$\star$ Professor Rosencrantz flips a fair coin $n$ times, and so does Professor Guildenstern. Show that the probability that they get the same number of heads is $\binom{2n}{n}/4^n$. (Hint: For Professor Rosencrantz, call a head a success; for Professor Guildenstern, call a tail a success.) Use your argument to verify the identity

$$\sum_{k=0}^n\binom{n}{k}^2 = \binom{2n}{n}$$

Let's do what the hint says: call tails for Professor Guildenstern a success and heads - failure. They have the same numbers of heads when they have $k + (n - k) = n$ successes out of $2n$ trials.

$$\Pr\{R=G\} = b(n;2n;1/2) = \binom{2n}{n} \frac{1}{2^n} \frac{1}{2^n} = \binom{2}{n}/4^n$$

Alternatively, we can just calculate the probability and see what happens:

\begin{align} \Pr\{R=G\} &= \sum_{k=0}^n \Pr\{R=k\}\Pr\{G=n-k\} \\ &= \sum_{k=0}^n \binom{n}{k} \cdot \frac{1}{2^n} \cdot \binom{n}{n-k} \cdot \frac{1}{2^n} \\ &= \frac{1}{4^n} \sum_{k=0}^n \binom{n}{k} \binom{n}{n-k} \\ &= \frac{1}{4^n} \sum_{k=0}^n \binom{n}{k}^2 \end{align}
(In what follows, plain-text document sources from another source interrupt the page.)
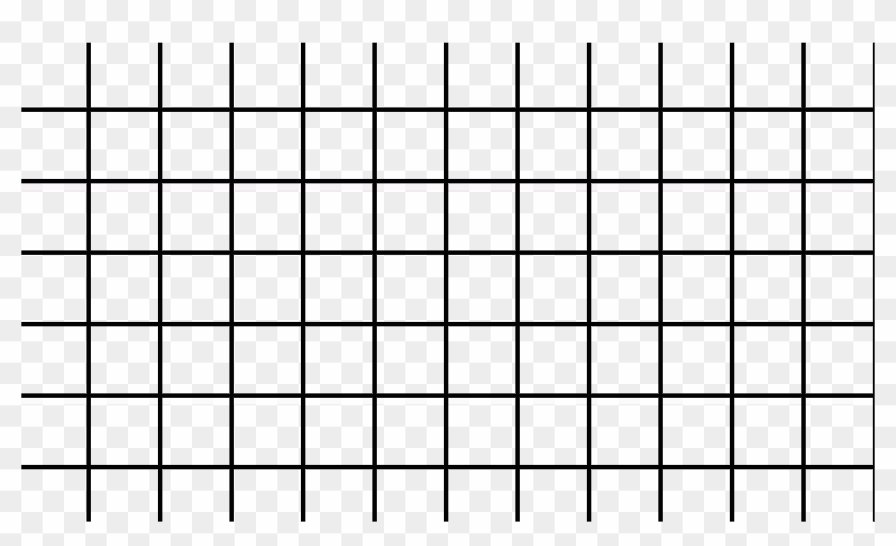
This pattern is drawn by a Shadertoy shader. Its source:

```glsl
const float CELLS_ACROSS = 42.0;             // one unit is one checker square
const vec2 PANEL_MIN = vec2(1.0, 2.0);
const vec2 PANEL_MAX = vec2(41.0, 24.45);
const vec2 FIRST_LINE = vec2(4.156, 5.14);
const vec2 LINE_COUNT = vec2(12.0, 6.0);
const float LINE_PITCH = 3.351;
const float LINE_HALF_WIDTH = 0.104;

const vec3 WHITE = vec3(0.996);
const vec3 PALE_GREY = vec3(0.929);
const vec3 PALE_PINK = vec3(0.985, 0.955, 0.98);
const vec3 INK = vec3(0.012);

// Coverage of a shape from its signed distance, over one pixel
float coverage(float dist, float pixel) {
    return clamp(0.5 - dist / pixel, 0.0, 1.0);
}

float boxDistance(vec2 p, vec2 low, vec2 high) {
    vec2 d = max(low - p, p - high);
    return max(d.x, d.y);
}

// Alternating +1 / -1 bands of unit width with smooth borders
vec2 bands(vec2 p, float pixel) {
    vec2 dist = 0.5 - 2.0 * abs(fract(p * 0.5 - 0.25) - 0.5);
    return clamp(2.0 * dist / pixel, -1.0, 1.0);
}

vec3 checkerboard(vec2 p, float pixel) {
    vec2 b = bands(p, pixel);
    return mix(PALE_GREY, WHITE, 0.5 + 0.5 * b.x * b.y);
}

// Distance to the nearest ruled line on each axis
vec2 lineDistance(vec2 p, vec2 first, float pitch, vec2 count) {
    vec2 index = clamp(round((p - first) / pitch), vec2(0.0), count - 1.0);
    return abs(p - first - index * pitch);
}

// Faint strip directly beneath one horizontal rule
float stripBelow(vec2 p, float row, float height, float pixel) {
    float top = FIRST_LINE.y + row * LINE_PITCH;
    vec2 low = vec2(PANEL_MIN.x, top);
    vec2 high = vec2(PANEL_MAX.x, top + height);
    return coverage(boxDistance(p, low, high), pixel);
}

void mainImage(out vec4 fragColor, in vec2 fragCoord) {
    float pixel = CELLS_ACROSS / iResolution.x;
    vec2 p = vec2(fragCoord.x, iResolution.y - fragCoord.y) * pixel;

    // Backdrop with slight bleaching under two rules
    vec3 color = checkerboard(p, pixel);
    color = mix(color, PALE_PINK, 0.6 * stripBelow(p, 1.0, 0.42, pixel));
    color = mix(color, WHITE, 0.75 * stripBelow(p, 4.0, 0.4, pixel));

    // Ruled grid, trimmed to the panel
    vec2 d = lineDistance(p, FIRST_LINE, LINE_PITCH, LINE_COUNT);
    float rule = coverage(min(d.x, d.y) - LINE_HALF_WIDTH, pixel);
    float panel = coverage(boxDistance(p, PANEL_MIN, PANEL_MAX), pixel);
    color = mix(color, INK, rule * panel);

    fragColor = vec4(color, 1.0);
}
```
Those are two ways we can express the same value. This let's us verify the identity.